Start of Listed entries
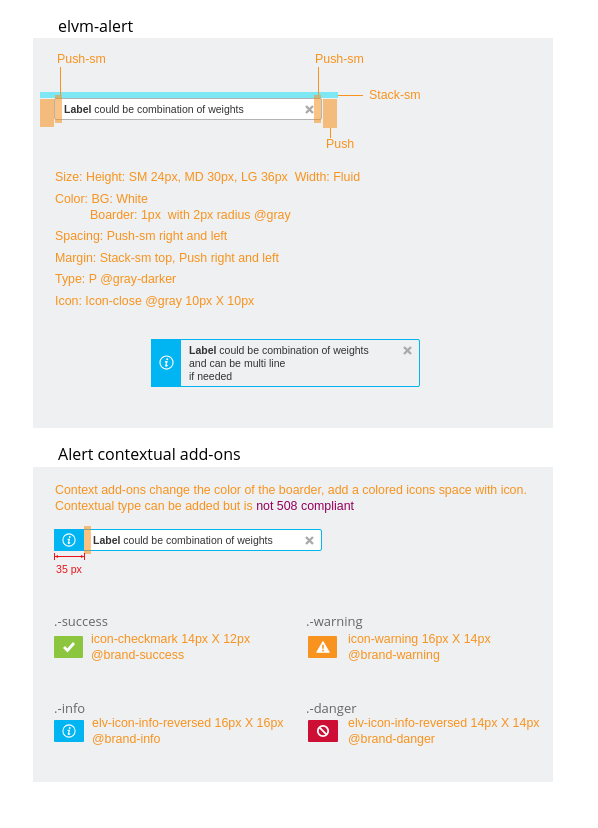
<!DOCTYPE html>
<html lang="en">
<head>
<meta charset="utf-8">
<title>Alert component specification</title>
<style>
:root {
  --panel: #eff0f2;
  --note: #f7931e;
  --ink: #333;
  --heading: #000;
  --muted: #666;
  --line: #b3b3b3;
  --close: #aaa;
  --info: #00b5f1;
  --success: #8cc63f;
  --warning: #f7931e;
  --danger: #ce0f35;
  --measure: #e8141c;
  --caution: #93005d;
  --stack: #7de8f4;
}
* { box-sizing: border-box; margin: 0; padding: 0; }
html, body { width: 598px; height: 828px; overflow: hidden; background: #fff; }
body { font: 12.4px/16px "Liberation Sans", Arial, sans-serif; color: var(--note); }
main { display: flex; flex-direction: column; padding: 15px 45px 0 33px; }
h1, h2 { font: 400 16px/23px "Open Sans", sans-serif; color: var(--heading); padding-left: 25px; }
h2 { margin-top: 15px; }
p, li { white-space: nowrap; }
.panel { position: relative; width: 520px; background: var(--panel); }
.panel-anatomy { height: 390px; padding: 131px 22px 0; }
.panel-addons { height: 315px; margin-top: 1px; padding: 15px 21px 0; }

.alert { display: flex; width: 268px; border: 1px solid var(--line); border-radius: 2px; background: #fff;
  color: var(--ink); font-size: 10.5px; line-height: 13px; }
.alert .message { flex: 1; padding: 4px 0 0 9px; white-space: nowrap; }
.alert .close { width: 9px; height: 9px; margin: 6px 7px 0 0; }
.alert.info { border-color: var(--info); }
.alert .badge { border-radius: 0; margin: -1px 0 -1px -1px; }
.alert.single { height: 22px; }
.alert.multi { width: 269px; height: 48px; margin: 30px 0 0 96px; background: var(--panel); }
.alert.multi .badge { width: 30px; height: 48px; }
.alert.multi .message { padding-left: 8px; }

.badge { display: flex; flex: none; align-items: center; justify-content: center; width: 30px; height: 22px; border-radius: 1px; }
.badge.info { background: var(--info); }
.badge.success { background: var(--success); }
.badge.warning { background: var(--warning); }
.badge.danger { background: var(--danger); }
.icon { width: 14px; height: 14px; }
.alert.multi .icon { width: 15px; height: 15px; }

.anatomy .alert { position: absolute; left: 21px; top: 60px; }
.overlay { position: absolute; left: 0; top: 0; }
.tag { position: absolute; }
.tag.push-left { left: 24px; top: 13px; }
.tag.push-right { left: 282px; top: 13px; }
.tag.stack { left: 336px; top: 49px; }
.tag.push { left: 293px; top: 98px; }
.specs { display: flex; flex-direction: column; gap: 5.5px; list-style: none; }
.specs .indent { display: block; padding-left: 35px; }

.intro { padding-left: 1px; }
.intro strong { font-weight: 400; color: var(--caution); }
.measured { margin-top: 15px; height: 83px; }
.measured .message { padding-left: 9px; }
.measure { position: absolute; left: 23px; top: 94px; color: var(--measure); font-size: 10.6px; }
.contexts { display: grid; grid-template-columns: 252px 1fr; row-gap: 36px; }
.contexts h3 { font: 400 13px/18px "Open Sans", sans-serif; color: var(--muted); }
.entry { display: flex; gap: 8px; margin-top: 1px; }
.entry .badge { margin-top: 5px; width: 29px; }
.right .entry { padding-left: 2px; gap: 11px; }
.lower .entry { margin-top: -2px; }
.lower .badge { width: 30px; }
.lower.right .entry { gap: 10px; }
</style>
</head>
<body>
<svg width="0" height="0" style="position:absolute" aria-hidden="true">
  <defs>
    <symbol id="icon-close" viewBox="0 0 9 9">
      <path d="M1 1 8 8M8 1 1 8" fill="none" stroke="#aaa" stroke-width="2.4"/>
    </symbol>
    <symbol id="icon-info" viewBox="0 0 16 16">
      <circle cx="8" cy="8" r="7" fill="none" stroke="#fff" stroke-width="1.2"/>
      <circle cx="8.8" cy="4.6" r="1.1" fill="#fff"/>
      <path d="M6.4 7.2H8.4L7.2 11.6Q7.4 12.2 9.2 11" fill="none" stroke="#fff" stroke-width="1.4"/>
    </symbol>
    <symbol id="icon-checkmark" viewBox="0 0 14 14">
      <path d="M2 7 5.5 10.5 12 3" fill="none" stroke="#fff" stroke-width="2.8"/>
    </symbol>
    <symbol id="icon-warning" viewBox="0 0 16 14">
      <path d="M8 1 15 13H1Z" fill="#fff" stroke="#fff" stroke-width="1.4" stroke-linejoin="round"/>
      <path d="M8 4.5V9M8 10.2V12" stroke="#f7931e" stroke-width="1.8"/>
    </symbol>
    <symbol id="icon-danger" viewBox="0 0 14 14">
      <circle cx="7" cy="7" r="5.2" fill="none" stroke="#fff" stroke-width="1.8"/>
      <path d="M3.4 3.4 10.6 10.6" stroke="#fff" stroke-width="1.8"/>
    </symbol>
  </defs>
</svg>
<main>
  <h1>elvm-alert</h1>
  <section class="panel panel-anatomy">
    <div class="anatomy">
      <div class="alert single">
        <p class="message"><b>Label</b> could be combination of weights</p>
        <svg class="close" role="img" aria-label="Close"><use href="#icon-close"/></svg>
      </div>
      <svg class="overlay" width="520" height="131" aria-hidden="true">
        <rect x="7" y="54" width="298" height="6" fill="var(--stack)"/>
        <g fill="var(--note)" fill-opacity=".55">
          <rect x="7" y="61" width="14" height="28"/>
          <rect x="290" y="61" width="14" height="29"/>
          <rect x="22" y="57" width="7" height="28"/>
          <rect x="281" y="57" width="7" height="28"/>
        </g>
        <path d="M27.5 29V57M285.5 29V57M305 57.5H330M297.5 90V100" fill="none" stroke="var(--note)"/>
      </svg>
      <span class="tag push-left">Push-sm</span>
      <span class="tag push-right">Push-sm</span>
      <span class="tag stack">Stack-sm</span>
      <span class="tag push">Push</span>
    </div>
    <ul class="specs">
      <li>Size: Height: SM 24px, MD 30px, LG 36px&nbsp; Width: Fluid</li>
      <li>Color: BG: White <span class="indent">Boarder: 1px&nbsp; with 2px radius @gray</span></li>
      <li>Spacing: Push-sm right and left</li>
      <li>Margin: Stack-sm top, Push right and left</li>
      <li>Type: P @gray-darker</li>
      <li>Icon: Icon-close @gray 10px X 10px</li>
    </ul>
    <div class="alert info multi">
      <span class="badge info"><svg class="icon"><use href="#icon-info"/></svg></span>
      <p class="message"><b>Label</b> could be combination of weights<br>and can be multi line<br>if needed</p>
      <svg class="close" role="img" aria-label="Close"><use href="#icon-close"/></svg>
    </div>
  </section>

  <h2>Alert contextual add-ons</h2>
  <section class="panel panel-addons">
    <p class="intro">Context add-ons change the color of the boarder, add a colored icons space with icon.<br>Contextual type can be added but is <strong>not 508 compliant</strong></p>
    <div class="measured">
      <div class="alert info single">
        <span class="badge info"><svg class="icon"><use href="#icon-info"/></svg></span>
        <p class="message"><b>Label</b> could be combination of weights</p>
        <svg class="close" role="img" aria-label="Close"><use href="#icon-close"/></svg>
      </div>
      <svg class="overlay" width="90" height="100" aria-hidden="true">
        <rect x="51" y="59" width="7" height="28" fill="var(--note)" fill-opacity=".55"/>
        <path d="M21.5 86V93M51.5 86V93M22 89.5H51" fill="none" stroke="var(--measure)"/>
        <path d="M22 89.5 25 88V91ZM51 89.5 48 88V91Z" fill="var(--measure)"/>
      </svg>
      <span class="measure">35 px</span>
    </div>
    <div class="contexts">
      <article>
        <h3>.-success</h3>
        <div class="entry">
          <span class="badge success"><svg class="icon"><use href="#icon-checkmark"/></svg></span>
          <p>icon-checkmark 14px X 12px<br>@brand-success</p>
        </div>
      </article>
      <article class="right">
        <h3>.-warning</h3>
        <div class="entry">
          <span class="badge warning"><svg class="icon"><use href="#icon-warning"/></svg></span>
          <p>icon-warning 16px X 14px<br>@brand-warning</p>
        </div>
      </article>
      <article class="lower">
        <h3>.-info</h3>
        <div class="entry">
          <span class="badge info"><svg class="icon"><use href="#icon-info"/></svg></span>
          <p>elv-icon-info-reversed 16px X 16px<br>@brand-info</p>
        </div>
      </article>
      <article class="lower right">
        <h3>.-danger</h3>
        <div class="entry">
          <span class="badge danger"><svg class="icon"><use href="#icon-danger"/></svg></span>
          <p>elv-icon-info-reversed 14px X 14px<br>@brand-danger</p>
        </div>
      </article>
    </div>
  </section>
</main>
</body>
</html>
End of Listed entries
Task prompt => Which of the lines above hold the string "body"? Pick each of them out.

Exercise output =>
html, body { width: 598px; height: 828px; overflow: hidden; background: #fff; }
body { font: 12.4px/16px "Liberation Sans", Arial, sans-serif; color: var(--note); }
<body>
</body>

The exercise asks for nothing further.